If you’re a social media star, then you’re probably familiar with the practice of posting about yourself and then tagging friends and strangers to share their thoughts on your work.
Now, a new paper in Nature Communications has shown that this method of sharing is very effective, even at a time when many of us are struggling to maintain a sense of self-worth.
“Social media is a tool that can be used to help people feel important and feel proud about their work, and we can do this in a much more effective way,” says lead author of the study Shai Leibovitz, a professor at the University of Pennsylvania.
Leibowitz and his colleagues had participants watch a series of videos on the internet about their careers and what they were doing, including the first two of three videos.
Each of these three videos was about five seconds long, with the participants viewing the videos with a webcam and a microphone.

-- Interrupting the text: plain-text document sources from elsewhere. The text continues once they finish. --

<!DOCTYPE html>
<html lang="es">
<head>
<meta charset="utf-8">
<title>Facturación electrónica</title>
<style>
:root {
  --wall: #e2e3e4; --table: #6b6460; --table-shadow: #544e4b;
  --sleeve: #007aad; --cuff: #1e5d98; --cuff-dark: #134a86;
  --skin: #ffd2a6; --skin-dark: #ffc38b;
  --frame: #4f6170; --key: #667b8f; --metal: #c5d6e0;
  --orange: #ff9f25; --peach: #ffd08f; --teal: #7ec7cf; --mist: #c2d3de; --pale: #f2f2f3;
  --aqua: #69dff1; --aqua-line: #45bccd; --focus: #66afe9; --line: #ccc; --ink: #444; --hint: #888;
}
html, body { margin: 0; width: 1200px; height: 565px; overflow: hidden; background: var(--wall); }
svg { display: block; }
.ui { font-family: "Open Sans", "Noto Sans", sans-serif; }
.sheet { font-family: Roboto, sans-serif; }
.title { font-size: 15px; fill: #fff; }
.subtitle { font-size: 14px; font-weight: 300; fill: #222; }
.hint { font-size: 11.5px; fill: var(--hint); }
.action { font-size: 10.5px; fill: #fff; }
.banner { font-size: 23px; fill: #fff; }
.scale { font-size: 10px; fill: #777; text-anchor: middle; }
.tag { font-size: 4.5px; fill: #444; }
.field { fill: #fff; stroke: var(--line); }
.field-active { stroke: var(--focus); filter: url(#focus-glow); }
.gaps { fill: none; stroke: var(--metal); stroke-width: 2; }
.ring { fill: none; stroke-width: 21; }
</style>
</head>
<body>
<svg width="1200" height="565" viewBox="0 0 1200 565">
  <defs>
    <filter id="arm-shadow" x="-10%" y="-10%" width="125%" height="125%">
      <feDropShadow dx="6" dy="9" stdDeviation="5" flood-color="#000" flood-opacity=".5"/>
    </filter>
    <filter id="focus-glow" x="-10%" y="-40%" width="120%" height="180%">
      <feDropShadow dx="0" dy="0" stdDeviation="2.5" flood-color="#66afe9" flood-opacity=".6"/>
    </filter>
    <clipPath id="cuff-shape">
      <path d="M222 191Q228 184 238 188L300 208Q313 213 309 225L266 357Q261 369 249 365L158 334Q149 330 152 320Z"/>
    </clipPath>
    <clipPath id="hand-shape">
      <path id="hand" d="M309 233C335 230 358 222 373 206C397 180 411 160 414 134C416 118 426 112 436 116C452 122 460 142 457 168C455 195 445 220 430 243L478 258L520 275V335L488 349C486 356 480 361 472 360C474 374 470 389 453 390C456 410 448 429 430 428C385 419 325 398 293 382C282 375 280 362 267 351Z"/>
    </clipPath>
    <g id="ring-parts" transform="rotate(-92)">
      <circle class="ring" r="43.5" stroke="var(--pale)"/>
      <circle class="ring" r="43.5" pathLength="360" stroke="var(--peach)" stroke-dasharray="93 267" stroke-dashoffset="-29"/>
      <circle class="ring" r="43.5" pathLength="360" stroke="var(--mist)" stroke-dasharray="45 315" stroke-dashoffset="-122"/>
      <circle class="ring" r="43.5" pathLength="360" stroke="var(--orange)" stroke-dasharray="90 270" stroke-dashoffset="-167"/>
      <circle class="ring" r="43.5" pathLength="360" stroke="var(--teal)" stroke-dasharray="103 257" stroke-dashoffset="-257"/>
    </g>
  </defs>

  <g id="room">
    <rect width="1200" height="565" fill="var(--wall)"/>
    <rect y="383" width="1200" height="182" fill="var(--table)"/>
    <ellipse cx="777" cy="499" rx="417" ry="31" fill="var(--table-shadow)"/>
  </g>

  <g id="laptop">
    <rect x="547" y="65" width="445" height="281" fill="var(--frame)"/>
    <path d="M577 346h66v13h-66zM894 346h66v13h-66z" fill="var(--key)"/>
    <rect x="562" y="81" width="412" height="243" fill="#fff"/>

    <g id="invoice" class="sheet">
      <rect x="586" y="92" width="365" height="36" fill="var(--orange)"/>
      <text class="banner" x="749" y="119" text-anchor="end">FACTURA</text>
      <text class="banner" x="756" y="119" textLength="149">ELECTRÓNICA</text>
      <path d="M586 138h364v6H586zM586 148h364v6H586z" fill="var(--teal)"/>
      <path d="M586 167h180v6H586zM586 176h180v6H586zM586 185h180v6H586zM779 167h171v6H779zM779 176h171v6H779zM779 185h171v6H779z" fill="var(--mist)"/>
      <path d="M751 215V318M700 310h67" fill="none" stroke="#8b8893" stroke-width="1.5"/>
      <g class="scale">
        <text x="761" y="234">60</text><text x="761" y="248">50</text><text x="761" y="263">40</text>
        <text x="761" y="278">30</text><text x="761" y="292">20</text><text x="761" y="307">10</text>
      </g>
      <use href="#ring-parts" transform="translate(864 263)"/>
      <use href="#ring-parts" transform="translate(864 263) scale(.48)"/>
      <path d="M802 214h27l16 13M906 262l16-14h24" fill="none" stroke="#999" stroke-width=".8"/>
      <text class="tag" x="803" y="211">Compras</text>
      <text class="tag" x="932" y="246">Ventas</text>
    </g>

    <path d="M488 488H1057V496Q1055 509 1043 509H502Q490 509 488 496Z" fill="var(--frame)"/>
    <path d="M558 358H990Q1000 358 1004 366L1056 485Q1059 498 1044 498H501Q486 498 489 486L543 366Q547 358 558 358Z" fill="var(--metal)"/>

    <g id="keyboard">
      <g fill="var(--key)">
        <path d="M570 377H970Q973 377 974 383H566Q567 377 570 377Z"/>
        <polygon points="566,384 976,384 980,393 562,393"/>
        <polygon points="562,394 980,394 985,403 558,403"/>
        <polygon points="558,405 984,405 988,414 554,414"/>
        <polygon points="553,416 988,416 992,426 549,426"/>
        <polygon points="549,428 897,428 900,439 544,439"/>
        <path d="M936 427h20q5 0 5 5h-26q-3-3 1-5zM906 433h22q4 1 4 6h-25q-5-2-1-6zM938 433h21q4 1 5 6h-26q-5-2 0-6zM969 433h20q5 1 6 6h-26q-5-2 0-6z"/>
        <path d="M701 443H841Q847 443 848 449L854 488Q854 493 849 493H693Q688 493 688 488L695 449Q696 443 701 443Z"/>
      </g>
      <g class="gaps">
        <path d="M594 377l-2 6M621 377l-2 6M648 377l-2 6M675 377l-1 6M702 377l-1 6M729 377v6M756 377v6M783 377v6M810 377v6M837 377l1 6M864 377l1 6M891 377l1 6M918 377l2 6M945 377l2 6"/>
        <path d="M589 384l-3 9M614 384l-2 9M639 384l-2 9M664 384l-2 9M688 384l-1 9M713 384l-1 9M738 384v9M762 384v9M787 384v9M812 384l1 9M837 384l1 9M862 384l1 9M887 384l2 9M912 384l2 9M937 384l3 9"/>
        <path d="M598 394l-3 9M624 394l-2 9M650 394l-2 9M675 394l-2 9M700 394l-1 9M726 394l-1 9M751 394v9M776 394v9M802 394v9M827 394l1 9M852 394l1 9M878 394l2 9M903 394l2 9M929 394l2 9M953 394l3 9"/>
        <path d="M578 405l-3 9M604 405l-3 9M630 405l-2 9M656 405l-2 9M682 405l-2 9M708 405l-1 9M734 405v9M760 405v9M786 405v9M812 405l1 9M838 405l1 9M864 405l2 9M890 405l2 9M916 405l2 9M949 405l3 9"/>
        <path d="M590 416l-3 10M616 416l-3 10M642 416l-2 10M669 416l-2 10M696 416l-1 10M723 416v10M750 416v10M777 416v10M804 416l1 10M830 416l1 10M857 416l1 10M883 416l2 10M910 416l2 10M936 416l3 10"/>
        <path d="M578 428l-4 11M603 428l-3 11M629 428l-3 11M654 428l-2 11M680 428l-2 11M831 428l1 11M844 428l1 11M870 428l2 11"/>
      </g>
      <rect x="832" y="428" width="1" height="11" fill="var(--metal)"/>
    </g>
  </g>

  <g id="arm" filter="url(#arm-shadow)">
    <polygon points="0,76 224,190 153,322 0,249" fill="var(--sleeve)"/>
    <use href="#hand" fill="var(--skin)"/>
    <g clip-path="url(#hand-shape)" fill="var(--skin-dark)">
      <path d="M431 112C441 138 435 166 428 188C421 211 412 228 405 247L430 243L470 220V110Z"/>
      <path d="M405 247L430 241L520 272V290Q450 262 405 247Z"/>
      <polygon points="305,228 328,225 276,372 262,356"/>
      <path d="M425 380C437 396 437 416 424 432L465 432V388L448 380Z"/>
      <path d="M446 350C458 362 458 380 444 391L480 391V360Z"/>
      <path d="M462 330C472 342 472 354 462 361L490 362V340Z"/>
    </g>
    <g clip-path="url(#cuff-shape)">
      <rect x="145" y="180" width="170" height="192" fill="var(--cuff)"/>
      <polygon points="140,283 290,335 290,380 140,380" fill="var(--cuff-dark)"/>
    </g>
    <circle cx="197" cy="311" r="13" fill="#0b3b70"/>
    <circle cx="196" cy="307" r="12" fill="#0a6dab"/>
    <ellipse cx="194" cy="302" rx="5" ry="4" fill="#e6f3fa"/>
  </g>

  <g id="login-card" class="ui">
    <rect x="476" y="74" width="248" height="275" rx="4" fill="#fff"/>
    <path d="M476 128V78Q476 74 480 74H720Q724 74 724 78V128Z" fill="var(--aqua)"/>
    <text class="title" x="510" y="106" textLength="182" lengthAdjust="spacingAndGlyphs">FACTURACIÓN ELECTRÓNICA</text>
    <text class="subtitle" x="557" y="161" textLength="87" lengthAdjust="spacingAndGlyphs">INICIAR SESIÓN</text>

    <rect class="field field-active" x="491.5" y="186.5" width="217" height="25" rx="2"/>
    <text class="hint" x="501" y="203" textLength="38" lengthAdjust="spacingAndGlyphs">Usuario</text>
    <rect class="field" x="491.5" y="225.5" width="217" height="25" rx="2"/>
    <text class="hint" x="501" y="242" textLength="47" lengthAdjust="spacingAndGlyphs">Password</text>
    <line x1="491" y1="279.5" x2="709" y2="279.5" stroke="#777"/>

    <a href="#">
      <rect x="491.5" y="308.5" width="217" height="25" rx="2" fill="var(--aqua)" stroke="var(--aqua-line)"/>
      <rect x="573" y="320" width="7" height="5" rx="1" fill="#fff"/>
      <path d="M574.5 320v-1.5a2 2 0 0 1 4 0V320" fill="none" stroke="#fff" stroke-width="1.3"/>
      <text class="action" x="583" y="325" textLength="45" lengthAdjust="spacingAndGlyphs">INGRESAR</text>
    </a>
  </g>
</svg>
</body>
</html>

The participants then completed a questionnaire about their life, which asked them to rate their satisfaction with their life on a scale of 1 to 5.
The survey also asked participants to rank the amount of time they spent with their spouse and friends, as well as their feelings about their physical appearance.
Participants were also asked to rate how they felt about their body, and whether they felt a sense a sense that they were attractive or desirable.
After a few hours, the participants were shown a series the same three videos, but with the same five seconds of the video on the screen.
They were asked to rank each video in a series that included a question about their own life and career.
The researchers found that, when the participants watched the first video, they rated it 5 out of 5 as good.
But when the videos were watched with the webcam and microphone on, the ratings were even better, with a score of 10 out of 10.
“If we were to have a person view these videos with their webcam and the microphone on and we wanted to see what they think, we would be much more likely to say, ‘Oh, this is the best,’ or ‘This is the worst,'” says Leibowitz.
This is because, he says, the videos make us feel more confident in ourselves, and thus feel like we can relate to others, and they also make us less anxious, which makes us more inclined to feel good about ourselves.
Leiberowitz says that this finding is very similar to what he’s seen with online dating, where the first date with a prospective partner can be a good indicator of whether a person’s in love.
“In the dating world, people can have their first date and then the relationship goes downhill,” he says.
Leberowitz and colleagues believe that people are motivated to keep themselves in good shape, and are particularly drawn to images of attractive, well-dressed, healthy individuals, such as a fitness model or a professional athlete.
So why do we need to tag others on social media, even if we’re trying to keep ourselves healthy?
“It’s because we’re looking for the perfect match,” Leibott says.
“We’re looking at a photo of an attractive person who is fit and healthy.
We’re looking through a mirror and seeing ourselves in that person.”
But this doesn’t mean that we should tag people who don’t meet our criteria for beauty and fitness.
“The beauty and the fitness aren’t necessarily the same thing,” says Leiberitz.
“A fitness model who looks healthy isn’t necessarily a good match for someone who’s just looking to look healthy.”
To test this idea, the researchers used a different approach to the same video, this time, they were told to see a different video, one that had been edited to have people posing for a group photo.
Participants rated the quality of the photo, and the quality was also rated.
Then, they watched a different version of the same set of videos, this one without the group photo, that included an identical group photo and one that included one with the group image.
Participants who had rated the photo as being better rated the video as being worse, and those who had said it was better rated it as being equally good.
Leibeitz and his team also showed that people rated the photos on average as being 10 percent better than the photos without the image, even after controlling for attractiveness.
“I think people are really looking for that perfect match, and this suggests that the quality is the important variable, rather than the attractiveness,” Leiberott says, adding that the photos of healthy people can be viewed as more attractive than those of unattractive people, because the quality can tell us a lot about a person.
“People want a good fit and good fit means healthy, and healthy means attractive,” he adds.
“And if you have a fit and attractive person, they will want to get fit, because they feel good.
The quality is what is important, not the attractiveness.”
Leibotti says that his study also found that the more people liked